Every record below should be printed exactly, except for the pictures.

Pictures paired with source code
((

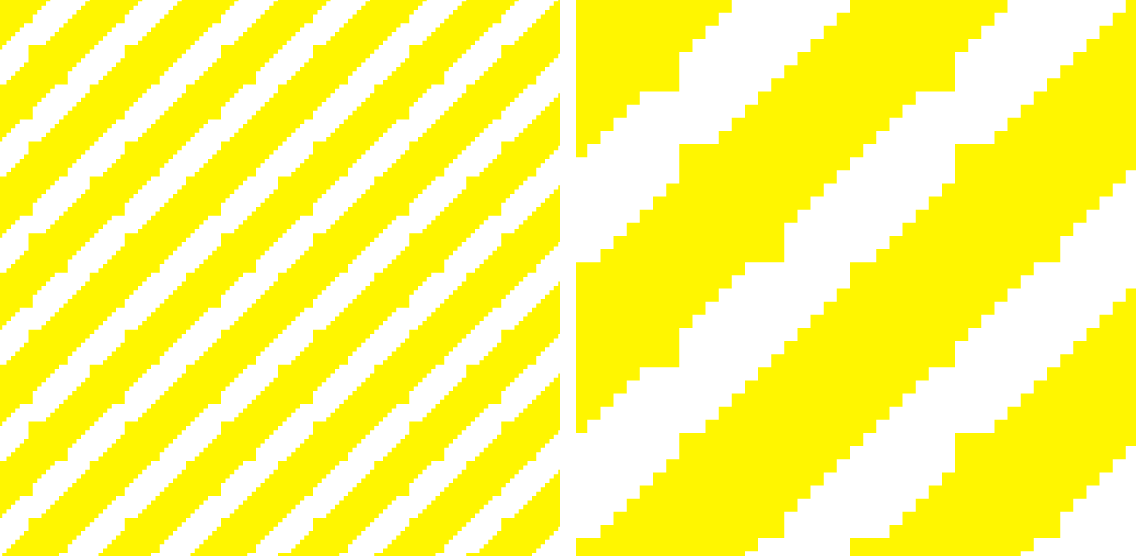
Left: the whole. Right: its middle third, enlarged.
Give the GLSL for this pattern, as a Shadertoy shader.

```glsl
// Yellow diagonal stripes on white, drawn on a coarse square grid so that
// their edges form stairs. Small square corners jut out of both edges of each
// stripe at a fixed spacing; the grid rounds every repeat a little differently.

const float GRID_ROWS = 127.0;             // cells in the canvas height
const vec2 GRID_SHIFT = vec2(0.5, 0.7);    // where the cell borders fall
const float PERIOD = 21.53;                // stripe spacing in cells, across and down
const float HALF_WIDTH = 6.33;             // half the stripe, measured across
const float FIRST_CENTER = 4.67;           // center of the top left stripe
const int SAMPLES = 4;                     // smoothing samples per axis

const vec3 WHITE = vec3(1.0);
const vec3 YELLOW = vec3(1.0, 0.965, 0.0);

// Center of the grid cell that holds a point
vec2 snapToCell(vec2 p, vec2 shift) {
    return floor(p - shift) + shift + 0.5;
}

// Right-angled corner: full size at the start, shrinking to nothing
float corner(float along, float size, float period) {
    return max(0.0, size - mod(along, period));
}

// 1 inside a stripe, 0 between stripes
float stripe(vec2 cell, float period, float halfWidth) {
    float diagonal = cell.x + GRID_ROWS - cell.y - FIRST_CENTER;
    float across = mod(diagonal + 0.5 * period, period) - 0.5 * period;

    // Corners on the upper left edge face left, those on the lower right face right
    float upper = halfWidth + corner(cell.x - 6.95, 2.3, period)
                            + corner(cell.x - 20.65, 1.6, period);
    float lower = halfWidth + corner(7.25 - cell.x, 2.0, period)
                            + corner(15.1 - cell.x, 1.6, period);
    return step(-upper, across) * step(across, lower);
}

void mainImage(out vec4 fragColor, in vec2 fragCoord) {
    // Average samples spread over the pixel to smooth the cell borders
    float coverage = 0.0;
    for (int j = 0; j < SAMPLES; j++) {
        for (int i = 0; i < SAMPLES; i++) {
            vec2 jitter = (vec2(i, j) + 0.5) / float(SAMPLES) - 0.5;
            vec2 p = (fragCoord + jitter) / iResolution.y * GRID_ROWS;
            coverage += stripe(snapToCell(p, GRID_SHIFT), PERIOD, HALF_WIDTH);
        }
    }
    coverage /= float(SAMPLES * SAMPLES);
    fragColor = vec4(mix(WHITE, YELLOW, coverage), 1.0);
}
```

))

Output:
Left: the whole. Right: its middle third, enlarged.
Give the GLSL for this pattern, as a Shadertoy shader.

```glsl
// Yellow diagonal stripes on white, drawn on a coarse square grid so that
// their edges form stairs. Small square corners jut out of both edges of each
// stripe at a fixed spacing; the grid rounds every repeat a little differently.

const float GRID_ROWS = 127.0;             // cells in the canvas height
const vec2 GRID_SHIFT = vec2(0.5, 0.7);    // where the cell borders fall
const float PERIOD = 21.53;                // stripe spacing in cells, across and down
const float HALF_WIDTH = 6.33;             // half the stripe, measured across
const float FIRST_CENTER = 4.67;           // center of the top left stripe
const int SAMPLES = 4;                     // smoothing samples per axis

const vec3 WHITE = vec3(1.0);
const vec3 YELLOW = vec3(1.0, 0.965, 0.0);

// Center of the grid cell that holds a point
vec2 snapToCell(vec2 p, vec2 shift) {
    return floor(p - shift) + shift + 0.5;
}

// Right-angled corner: full size at the start, shrinking to nothing
float corner(float along, float size, float period) {
    return max(0.0, size - mod(along, period));
}

// 1 inside a stripe, 0 between stripes
float stripe(vec2 cell, float period, float halfWidth) {
    float diagonal = cell.x + GRID_ROWS - cell.y - FIRST_CENTER;
    float across = mod(diagonal + 0.5 * period, period) - 0.5 * period;

    // Corners on the upper left edge face left, those on the lower right face right
    float upper = halfWidth + corner(cell.x - 6.95, 2.3, period)
                            + corner(cell.x - 20.65, 1.6, period);
    float lower = halfWidth + corner(7.25 - cell.x, 2.0, period)
                            + corner(15.1 - cell.x, 1.6, period);
    return step(-upper, across) * step(across, lower);
}

void mainImage(out vec4 fragColor, in vec2 fragCoord) {
    // Average samples spread over the pixel to smooth the cell borders
    float coverage = 0.0;
    for (int j = 0; j < SAMPLES; j++) {
        for (int i = 0; i < SAMPLES; i++) {
            vec2 jitter = (vec2(i, j) + 0.5) / float(SAMPLES) - 0.5;
            vec2 p = (fragCoord + jitter) / iResolution.y * GRID_ROWS;
            coverage += stripe(snapToCell(p, GRID_SHIFT), PERIOD, HALF_WIDTH);
        }
    }
    coverage /= float(SAMPLES * SAMPLES);
    fragColor = vec4(mix(WHITE, YELLOW, coverage), 1.0);
}
```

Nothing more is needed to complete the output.